I was already quite drained, so I made a Starbucks stop for black iced coffee. "What's your name?" the barista asked me for drink identification purposes. I paused -- those blonde bangs tickled my eyelashes and I just... didn't feel like myself.
"Kimberly," I replied with conviction.
In good (conflicting?) company
I met my best friend Veronica* for lunch, who also happens to be a blonde. She was blown away by my makeover, comparing it to staring at the sun: "It's very jolting at first and my eyes need some time to adjust!" she said. "You look awesome, I just wouldn't have recognized you had I not known to look for 'blonde Brooke.'"
"Yeah, so I'm Kimberly today. It just feels right."
Veronica was also that friend, I realized now, whose relationship status guys always asked me about. She's gorgeous, smart, and a catch -- but with my recent experience in being carnivorously catcalled just for existing, I was curious if she and her natural blondeness could relate.
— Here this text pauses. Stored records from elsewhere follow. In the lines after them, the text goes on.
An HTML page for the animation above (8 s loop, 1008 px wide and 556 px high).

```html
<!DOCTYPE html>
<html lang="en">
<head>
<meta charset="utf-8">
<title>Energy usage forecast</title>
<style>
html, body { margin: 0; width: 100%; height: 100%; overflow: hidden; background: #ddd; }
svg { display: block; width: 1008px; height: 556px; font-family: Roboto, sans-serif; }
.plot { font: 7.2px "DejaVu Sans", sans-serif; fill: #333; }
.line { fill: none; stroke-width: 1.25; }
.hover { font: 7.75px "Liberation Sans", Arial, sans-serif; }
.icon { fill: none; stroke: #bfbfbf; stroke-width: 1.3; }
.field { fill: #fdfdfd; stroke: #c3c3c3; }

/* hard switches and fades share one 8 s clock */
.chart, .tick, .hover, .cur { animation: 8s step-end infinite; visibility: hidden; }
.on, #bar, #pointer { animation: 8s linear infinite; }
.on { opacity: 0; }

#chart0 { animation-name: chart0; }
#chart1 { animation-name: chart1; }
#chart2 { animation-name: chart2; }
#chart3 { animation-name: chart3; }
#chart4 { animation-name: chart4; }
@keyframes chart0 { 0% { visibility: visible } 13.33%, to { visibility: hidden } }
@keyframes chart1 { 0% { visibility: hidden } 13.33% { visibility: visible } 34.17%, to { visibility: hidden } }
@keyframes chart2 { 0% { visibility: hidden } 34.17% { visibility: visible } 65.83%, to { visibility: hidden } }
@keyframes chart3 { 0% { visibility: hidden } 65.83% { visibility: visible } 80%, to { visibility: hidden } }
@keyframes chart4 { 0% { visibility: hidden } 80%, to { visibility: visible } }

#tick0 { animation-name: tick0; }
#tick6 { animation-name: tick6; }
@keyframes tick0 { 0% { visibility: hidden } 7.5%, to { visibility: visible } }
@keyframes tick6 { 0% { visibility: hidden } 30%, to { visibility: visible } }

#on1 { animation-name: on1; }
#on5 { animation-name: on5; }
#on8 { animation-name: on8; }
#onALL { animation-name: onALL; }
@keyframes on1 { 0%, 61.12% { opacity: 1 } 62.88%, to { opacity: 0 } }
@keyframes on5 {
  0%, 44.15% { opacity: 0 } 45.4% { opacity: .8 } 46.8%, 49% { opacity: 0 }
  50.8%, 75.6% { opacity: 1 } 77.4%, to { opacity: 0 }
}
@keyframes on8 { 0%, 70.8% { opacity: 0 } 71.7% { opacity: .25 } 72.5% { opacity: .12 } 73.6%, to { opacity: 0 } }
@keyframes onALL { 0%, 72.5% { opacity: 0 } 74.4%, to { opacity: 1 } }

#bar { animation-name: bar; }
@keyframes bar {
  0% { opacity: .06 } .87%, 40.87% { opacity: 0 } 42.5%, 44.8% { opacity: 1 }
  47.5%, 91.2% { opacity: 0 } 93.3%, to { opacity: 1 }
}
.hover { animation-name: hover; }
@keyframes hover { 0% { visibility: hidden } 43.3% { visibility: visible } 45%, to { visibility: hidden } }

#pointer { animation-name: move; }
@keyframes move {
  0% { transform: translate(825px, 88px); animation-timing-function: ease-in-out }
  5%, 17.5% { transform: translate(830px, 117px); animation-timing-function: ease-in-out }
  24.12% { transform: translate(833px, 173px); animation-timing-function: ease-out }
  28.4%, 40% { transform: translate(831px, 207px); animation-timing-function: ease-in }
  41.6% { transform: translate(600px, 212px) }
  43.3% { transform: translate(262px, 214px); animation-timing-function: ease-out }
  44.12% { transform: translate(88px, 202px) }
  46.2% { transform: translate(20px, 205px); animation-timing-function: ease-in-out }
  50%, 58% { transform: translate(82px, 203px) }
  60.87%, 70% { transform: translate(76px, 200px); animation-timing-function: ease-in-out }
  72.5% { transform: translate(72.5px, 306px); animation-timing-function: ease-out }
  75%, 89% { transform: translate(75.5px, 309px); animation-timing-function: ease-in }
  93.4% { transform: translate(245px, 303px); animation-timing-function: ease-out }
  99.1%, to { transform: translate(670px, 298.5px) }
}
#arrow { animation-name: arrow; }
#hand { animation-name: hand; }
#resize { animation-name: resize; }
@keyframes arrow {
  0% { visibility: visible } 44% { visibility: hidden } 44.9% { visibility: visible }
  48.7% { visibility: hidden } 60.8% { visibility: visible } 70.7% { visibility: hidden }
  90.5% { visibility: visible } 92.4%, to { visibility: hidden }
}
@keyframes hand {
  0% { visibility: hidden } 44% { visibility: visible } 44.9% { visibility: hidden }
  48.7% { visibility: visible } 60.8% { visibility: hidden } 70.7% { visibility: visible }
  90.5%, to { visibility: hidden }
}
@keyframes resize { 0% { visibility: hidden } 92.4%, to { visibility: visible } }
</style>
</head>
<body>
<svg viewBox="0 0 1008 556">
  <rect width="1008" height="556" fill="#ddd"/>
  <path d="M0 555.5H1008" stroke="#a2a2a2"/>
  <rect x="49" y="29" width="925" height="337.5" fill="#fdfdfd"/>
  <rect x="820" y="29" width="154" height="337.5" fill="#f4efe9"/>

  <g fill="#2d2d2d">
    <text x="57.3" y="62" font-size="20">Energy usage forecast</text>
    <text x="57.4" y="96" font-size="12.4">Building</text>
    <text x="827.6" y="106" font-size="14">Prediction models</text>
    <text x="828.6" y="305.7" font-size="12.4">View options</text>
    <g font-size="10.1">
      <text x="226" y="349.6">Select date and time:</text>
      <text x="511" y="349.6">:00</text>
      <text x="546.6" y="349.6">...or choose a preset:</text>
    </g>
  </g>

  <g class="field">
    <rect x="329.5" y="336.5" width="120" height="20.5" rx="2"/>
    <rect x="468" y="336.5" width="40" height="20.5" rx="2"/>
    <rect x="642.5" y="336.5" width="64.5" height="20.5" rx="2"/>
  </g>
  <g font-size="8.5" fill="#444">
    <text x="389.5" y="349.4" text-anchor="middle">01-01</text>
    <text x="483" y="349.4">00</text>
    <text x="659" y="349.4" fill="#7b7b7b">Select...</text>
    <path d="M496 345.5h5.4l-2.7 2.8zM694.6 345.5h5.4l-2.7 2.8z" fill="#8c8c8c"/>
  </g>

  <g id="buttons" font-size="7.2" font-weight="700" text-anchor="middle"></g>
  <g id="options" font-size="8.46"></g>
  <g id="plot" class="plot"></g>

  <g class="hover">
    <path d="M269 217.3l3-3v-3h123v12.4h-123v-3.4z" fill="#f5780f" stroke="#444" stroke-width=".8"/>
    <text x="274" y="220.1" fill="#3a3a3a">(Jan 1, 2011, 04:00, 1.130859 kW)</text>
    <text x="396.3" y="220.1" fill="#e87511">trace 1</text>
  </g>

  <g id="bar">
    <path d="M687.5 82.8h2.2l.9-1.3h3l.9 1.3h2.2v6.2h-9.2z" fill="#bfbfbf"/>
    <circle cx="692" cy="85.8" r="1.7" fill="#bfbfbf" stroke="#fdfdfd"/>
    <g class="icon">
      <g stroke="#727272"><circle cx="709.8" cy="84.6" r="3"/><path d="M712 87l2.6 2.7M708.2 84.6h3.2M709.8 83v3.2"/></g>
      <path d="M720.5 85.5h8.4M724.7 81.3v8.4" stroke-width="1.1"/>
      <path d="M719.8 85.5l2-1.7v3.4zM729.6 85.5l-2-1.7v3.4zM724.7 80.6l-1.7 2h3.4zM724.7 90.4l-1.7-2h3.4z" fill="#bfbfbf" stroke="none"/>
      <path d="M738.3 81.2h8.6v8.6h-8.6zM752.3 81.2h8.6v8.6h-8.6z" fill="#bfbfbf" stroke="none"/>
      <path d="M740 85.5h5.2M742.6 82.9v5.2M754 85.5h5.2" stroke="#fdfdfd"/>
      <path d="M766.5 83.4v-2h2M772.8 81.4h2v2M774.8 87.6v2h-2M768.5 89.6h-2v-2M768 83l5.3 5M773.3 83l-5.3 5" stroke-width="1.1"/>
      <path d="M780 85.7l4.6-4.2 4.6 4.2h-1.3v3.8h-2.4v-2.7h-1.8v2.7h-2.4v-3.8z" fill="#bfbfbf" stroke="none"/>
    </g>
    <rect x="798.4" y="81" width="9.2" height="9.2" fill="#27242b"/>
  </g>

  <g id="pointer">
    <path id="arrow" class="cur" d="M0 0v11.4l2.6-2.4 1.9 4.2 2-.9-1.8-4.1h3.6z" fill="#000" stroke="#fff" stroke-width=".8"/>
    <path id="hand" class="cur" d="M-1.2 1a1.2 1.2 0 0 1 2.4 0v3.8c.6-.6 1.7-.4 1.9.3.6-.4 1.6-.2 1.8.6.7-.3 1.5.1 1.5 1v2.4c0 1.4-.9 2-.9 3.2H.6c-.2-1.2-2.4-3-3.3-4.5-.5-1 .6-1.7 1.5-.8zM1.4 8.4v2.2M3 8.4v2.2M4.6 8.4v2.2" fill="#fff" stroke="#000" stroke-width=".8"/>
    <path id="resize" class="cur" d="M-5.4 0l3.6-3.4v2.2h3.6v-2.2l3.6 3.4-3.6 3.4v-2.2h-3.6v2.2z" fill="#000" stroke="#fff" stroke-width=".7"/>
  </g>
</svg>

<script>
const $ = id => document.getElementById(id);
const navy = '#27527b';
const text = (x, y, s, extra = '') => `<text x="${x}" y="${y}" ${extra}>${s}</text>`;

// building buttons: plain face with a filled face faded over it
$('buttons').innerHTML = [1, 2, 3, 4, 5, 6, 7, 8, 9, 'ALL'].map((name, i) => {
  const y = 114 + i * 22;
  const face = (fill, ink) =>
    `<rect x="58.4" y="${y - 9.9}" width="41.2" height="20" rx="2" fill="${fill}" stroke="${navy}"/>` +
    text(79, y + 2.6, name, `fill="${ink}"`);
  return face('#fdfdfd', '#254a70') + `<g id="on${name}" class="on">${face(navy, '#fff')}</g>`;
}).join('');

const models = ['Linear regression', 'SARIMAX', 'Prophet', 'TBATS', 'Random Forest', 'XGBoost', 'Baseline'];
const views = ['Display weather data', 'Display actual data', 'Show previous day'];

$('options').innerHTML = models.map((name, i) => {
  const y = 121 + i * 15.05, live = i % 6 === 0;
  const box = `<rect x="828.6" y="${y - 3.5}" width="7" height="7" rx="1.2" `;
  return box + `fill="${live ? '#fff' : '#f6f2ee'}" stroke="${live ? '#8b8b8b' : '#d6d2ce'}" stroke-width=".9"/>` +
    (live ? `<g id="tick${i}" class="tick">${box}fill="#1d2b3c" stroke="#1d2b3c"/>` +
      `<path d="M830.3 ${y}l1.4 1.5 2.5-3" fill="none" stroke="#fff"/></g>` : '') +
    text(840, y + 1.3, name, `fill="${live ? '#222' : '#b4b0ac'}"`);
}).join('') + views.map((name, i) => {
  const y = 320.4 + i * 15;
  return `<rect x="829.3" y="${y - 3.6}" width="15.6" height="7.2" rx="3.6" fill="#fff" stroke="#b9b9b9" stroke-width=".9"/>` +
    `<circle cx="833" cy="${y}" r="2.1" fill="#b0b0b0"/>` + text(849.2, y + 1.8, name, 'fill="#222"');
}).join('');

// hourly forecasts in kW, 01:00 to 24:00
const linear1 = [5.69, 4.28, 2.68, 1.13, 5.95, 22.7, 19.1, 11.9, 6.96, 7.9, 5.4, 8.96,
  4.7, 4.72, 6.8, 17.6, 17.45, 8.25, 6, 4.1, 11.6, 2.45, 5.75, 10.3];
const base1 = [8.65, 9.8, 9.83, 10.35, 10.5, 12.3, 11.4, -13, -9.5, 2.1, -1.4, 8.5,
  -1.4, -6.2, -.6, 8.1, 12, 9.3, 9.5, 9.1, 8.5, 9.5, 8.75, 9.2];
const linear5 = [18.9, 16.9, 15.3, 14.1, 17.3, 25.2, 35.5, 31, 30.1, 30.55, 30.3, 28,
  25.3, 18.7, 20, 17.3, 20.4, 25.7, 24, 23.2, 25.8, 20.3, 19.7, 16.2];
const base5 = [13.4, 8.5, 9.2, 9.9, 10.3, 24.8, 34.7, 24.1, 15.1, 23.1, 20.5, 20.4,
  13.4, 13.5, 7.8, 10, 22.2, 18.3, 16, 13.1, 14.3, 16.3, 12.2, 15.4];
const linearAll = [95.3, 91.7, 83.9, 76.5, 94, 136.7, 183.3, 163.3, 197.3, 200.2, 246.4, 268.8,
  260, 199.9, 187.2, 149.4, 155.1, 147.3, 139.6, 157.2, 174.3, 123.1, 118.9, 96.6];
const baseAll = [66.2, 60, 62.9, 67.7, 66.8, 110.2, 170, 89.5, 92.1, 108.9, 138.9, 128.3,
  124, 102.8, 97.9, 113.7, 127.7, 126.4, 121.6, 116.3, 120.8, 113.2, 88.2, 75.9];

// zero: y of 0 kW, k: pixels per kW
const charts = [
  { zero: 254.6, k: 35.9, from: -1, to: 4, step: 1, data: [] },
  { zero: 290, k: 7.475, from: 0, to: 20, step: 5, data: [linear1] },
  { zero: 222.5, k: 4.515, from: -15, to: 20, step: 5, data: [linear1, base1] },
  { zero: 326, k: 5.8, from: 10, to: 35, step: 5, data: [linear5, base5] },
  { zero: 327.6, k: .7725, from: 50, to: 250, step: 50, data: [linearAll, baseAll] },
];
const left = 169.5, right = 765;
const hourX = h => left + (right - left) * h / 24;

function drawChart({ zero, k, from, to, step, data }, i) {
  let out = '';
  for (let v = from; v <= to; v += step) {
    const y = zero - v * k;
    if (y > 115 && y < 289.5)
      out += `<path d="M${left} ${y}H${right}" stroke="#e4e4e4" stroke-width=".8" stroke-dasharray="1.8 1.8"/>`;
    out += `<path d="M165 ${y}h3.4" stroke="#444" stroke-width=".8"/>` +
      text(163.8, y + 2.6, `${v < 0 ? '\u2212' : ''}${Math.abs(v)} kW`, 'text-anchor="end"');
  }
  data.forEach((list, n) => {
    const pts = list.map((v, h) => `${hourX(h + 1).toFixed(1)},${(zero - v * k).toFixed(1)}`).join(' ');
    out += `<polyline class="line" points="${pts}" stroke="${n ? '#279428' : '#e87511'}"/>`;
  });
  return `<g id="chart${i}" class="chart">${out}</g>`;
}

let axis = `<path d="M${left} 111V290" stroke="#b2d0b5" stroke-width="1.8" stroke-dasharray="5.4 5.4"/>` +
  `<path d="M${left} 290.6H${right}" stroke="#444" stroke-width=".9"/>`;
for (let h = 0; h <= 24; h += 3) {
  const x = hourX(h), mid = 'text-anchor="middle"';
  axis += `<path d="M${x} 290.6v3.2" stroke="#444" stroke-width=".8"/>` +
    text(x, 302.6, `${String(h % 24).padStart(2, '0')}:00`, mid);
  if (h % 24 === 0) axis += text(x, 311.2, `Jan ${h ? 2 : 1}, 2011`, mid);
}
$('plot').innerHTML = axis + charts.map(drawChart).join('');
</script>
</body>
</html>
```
"I think we do get more attention, but not just because our hair color is brighter," Veronica said. "Blonde stereotypes have been deeply ingrained in society. We are perceived as fun and bubbly, but also dumb and easy. The extra attention isn’t necessarily a good thing."